In light of the current economic climate, CLO’s have goods reasons to be happy to be taking home nearly half a million dollar in pay, even if it falls short of the 13% increase they received in 2008. CLO’s are not far from their law firm counterparts, when law firms like Cadwalader posted a 30% decrease in profits per partner, but still took home $1.88 million during one of the worst economic markets in nearly 60 years. Clearly, there is still plenty of money being made.
Those who are experiencing most of the compensation squeeze are “other in-house counsels." While CLO compensation increased, total cash compensation for deputy chief legal officers, division general counsel and high-level specialists decreased during the same period, by 1.4 percent, 9.8 percent and 5.3 percent, respectively. The ALM Survey did not provide figures. For more information on salary and bonuses for "non-CLO in-house counsels", see our previous Blog post: “In-House Compensation Remains Flat As Companies Continue Cost-Cutting Measures.”
If you are not in a “management” in-house position, what’s the best paying practice? Not surprisingly, patent law is the most lucrative specialty for senior attorneys and attorneys. Senior IP attorneys took home 40 percent more than the national median total cash compensation last year. It pays to be in IP, whether in private practice or in-house.
To compile this survey, the ALM polled organizations with 5,000 or more employees (46%), with 66 percent of participating organizations reporting annual sales revenues of $1 billion or more.
The number of attorneys in 2009 sank to 126,669 lawyers, compared with 131,928 attorneys last year. In 2008, the number of attorneys increased by 4.3 percent. This is only the third time since 1978 that lawyer counts has dropped.
Which of the 75 law firms on the NLJ list bled the most in 2009?
- Fried, Frank, Harris, Shriver & Jacobson, which declined by 26.4 percent to 468 attorneys from 636 in 2008.
- Latham & Watkins, which shed 444 lawyers, had the biggest number of layoffs. It had 1,878 attorneys this year, compared with 2,322 in 2008, for a 19.1 percent decline.
- Taking the No. 1 position on the NLJ 250 was Baker & McKenzie, which had 3,949 attorneys.
- DLA Piper took the No. 2 spot this year.
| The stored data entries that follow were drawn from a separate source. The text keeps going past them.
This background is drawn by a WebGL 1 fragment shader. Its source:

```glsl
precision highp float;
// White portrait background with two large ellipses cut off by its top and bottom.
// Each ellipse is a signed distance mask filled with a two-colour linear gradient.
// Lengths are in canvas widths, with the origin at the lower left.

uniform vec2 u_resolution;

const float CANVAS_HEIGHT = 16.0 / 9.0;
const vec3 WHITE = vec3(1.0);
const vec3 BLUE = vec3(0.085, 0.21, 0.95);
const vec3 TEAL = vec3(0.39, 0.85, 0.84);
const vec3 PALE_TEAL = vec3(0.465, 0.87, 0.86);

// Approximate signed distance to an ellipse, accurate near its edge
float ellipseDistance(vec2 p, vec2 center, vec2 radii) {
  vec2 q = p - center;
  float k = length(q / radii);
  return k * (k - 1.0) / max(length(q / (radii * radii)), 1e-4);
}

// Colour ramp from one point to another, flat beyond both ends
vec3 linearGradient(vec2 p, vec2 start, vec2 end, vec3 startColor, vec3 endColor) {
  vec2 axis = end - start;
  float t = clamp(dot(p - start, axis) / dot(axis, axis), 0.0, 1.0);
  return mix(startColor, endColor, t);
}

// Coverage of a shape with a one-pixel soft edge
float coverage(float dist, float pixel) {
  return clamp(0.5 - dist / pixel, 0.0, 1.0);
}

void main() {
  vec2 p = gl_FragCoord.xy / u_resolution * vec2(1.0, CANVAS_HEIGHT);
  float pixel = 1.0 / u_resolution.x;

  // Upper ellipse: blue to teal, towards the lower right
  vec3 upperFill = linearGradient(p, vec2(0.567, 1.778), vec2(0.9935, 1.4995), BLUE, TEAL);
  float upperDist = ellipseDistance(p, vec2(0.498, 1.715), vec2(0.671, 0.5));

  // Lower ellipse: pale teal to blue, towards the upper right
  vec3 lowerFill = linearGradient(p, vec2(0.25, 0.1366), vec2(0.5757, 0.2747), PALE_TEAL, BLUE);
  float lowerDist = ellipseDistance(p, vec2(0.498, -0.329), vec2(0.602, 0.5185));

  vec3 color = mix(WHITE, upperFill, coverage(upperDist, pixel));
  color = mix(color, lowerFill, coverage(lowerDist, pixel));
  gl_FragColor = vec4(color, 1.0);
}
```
Its lawyer population fell by 7.3 pecent, to 3,450 attorneys from 3,721 attorneys in 2008.
Associates were the hardest hit by layoffs; their rank shrank by 8.7 percent, to 61,733 from 67,648 last year.
Partners, on the other hand, seem to be doing better as a whole. The number of partners in 2009 was 53,468, compared with 52,980 in 2008, an increase of 0.9 percent.
Perhaps the most worrisome numbers are those of first-year associates whose start dates law firms deferred. Of the 250 firms on the list, 113 reported that they deferred a total of 2,784 associates. That figure represents 42 percent of the 6,636 law graduates who would have been in the incoming first-year associate class.
This will have a major impact on the future of employment for both current and would-be lawyers that have recently graduated. The unemployment rate hit 10.2 percent in October. All told, 15.7 million Americans are out of work. Lawyers are no exception.
The legal sector lost 5,800 jobs, according to seasonally adjusted statistics in a recently released report (PDF) from the U.S. Bureau of Labor Statistics. When not seasonally adjusted, the figures show a gain of 1,500 jobs, but that is probably attributable to the elimination of summer associates from law firm payrolls, reports the Am Law Daily.
What can these unemployed lawyers expect from the job market? Many are looking at a long road ahead, often looking for 6-12 months before gaining employment. Grim figures that are unlikely to change in the near future, especially with the end of the year closing in, which traditionally provides for additional layoffs.
[Leigh Jones, The National Law Journal, November 09, 2009]